* _PROMPT_:
Some lines in the data below hold the string "height". Report how many, as a bare number.

* _MATERIAL SHOWN_:
%%

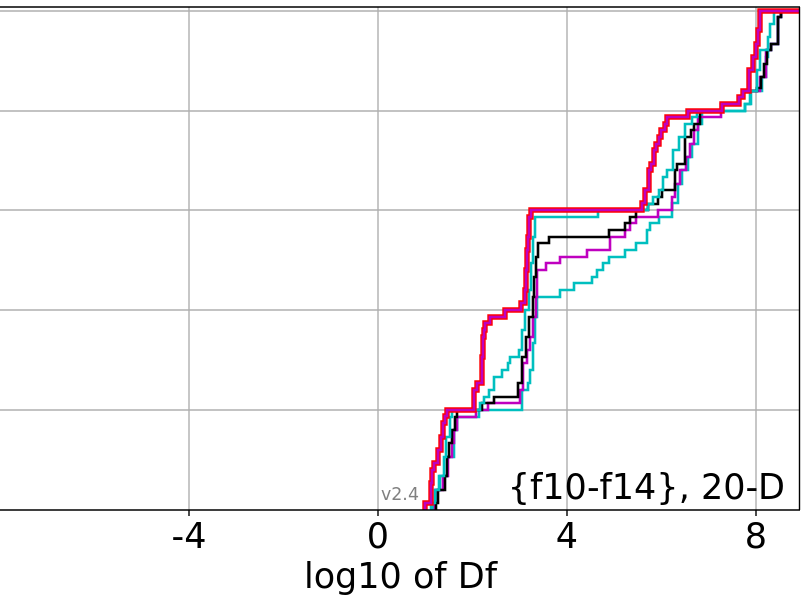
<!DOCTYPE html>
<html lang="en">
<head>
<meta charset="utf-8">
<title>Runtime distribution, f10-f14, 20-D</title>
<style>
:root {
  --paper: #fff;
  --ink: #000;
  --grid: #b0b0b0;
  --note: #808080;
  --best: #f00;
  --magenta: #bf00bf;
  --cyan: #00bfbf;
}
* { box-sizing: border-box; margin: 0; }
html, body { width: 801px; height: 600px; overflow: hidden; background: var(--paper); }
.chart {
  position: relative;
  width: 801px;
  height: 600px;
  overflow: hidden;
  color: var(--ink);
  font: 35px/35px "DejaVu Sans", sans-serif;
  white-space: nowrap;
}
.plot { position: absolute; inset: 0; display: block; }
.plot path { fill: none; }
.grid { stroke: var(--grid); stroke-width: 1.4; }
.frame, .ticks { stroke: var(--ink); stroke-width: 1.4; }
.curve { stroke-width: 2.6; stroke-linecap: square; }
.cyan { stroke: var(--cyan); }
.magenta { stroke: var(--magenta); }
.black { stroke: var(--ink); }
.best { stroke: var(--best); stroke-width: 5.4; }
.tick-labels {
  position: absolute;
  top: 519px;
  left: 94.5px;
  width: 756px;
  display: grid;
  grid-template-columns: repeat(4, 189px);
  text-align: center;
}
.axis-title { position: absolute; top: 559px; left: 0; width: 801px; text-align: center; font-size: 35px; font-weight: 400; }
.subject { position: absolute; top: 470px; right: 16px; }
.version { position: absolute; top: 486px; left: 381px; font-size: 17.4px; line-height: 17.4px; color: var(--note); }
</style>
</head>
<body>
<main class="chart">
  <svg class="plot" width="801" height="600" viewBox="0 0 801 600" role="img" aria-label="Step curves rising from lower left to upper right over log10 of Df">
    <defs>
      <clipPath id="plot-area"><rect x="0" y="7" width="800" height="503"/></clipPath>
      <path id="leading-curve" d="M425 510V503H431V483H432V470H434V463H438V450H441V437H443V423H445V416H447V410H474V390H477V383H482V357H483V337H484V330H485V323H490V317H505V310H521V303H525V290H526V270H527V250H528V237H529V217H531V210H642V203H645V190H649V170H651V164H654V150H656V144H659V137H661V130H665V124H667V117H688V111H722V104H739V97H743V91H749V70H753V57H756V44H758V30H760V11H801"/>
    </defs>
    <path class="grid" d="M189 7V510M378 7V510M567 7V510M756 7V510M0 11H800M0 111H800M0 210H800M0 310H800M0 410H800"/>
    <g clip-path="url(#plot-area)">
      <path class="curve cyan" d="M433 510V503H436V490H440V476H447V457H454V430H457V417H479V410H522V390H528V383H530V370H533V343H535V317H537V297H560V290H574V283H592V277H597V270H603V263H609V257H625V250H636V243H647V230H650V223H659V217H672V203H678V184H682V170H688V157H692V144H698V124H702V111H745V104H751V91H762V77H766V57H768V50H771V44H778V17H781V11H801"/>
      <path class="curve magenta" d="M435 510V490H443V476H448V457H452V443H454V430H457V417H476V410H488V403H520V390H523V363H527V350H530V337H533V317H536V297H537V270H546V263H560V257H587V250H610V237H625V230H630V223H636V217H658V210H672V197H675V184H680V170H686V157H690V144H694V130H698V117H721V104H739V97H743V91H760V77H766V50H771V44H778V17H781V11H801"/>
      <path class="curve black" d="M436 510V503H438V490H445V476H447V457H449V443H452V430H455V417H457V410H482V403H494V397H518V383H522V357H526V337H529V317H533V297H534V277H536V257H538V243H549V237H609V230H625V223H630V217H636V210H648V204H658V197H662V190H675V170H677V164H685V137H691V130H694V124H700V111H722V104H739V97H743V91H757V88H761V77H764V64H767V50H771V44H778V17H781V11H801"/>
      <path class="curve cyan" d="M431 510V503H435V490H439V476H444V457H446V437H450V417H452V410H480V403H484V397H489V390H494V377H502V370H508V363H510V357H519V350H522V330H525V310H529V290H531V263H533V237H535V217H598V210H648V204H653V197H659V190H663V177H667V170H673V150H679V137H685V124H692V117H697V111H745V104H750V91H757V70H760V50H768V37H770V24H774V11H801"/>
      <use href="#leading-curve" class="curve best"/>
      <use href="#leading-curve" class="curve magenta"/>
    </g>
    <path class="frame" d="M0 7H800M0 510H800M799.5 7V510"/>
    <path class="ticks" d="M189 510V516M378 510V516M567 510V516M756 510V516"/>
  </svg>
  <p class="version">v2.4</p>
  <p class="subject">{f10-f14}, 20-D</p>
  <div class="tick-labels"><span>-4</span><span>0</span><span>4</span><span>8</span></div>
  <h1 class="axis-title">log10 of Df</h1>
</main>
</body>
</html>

%%

* _OUTPUT_:
5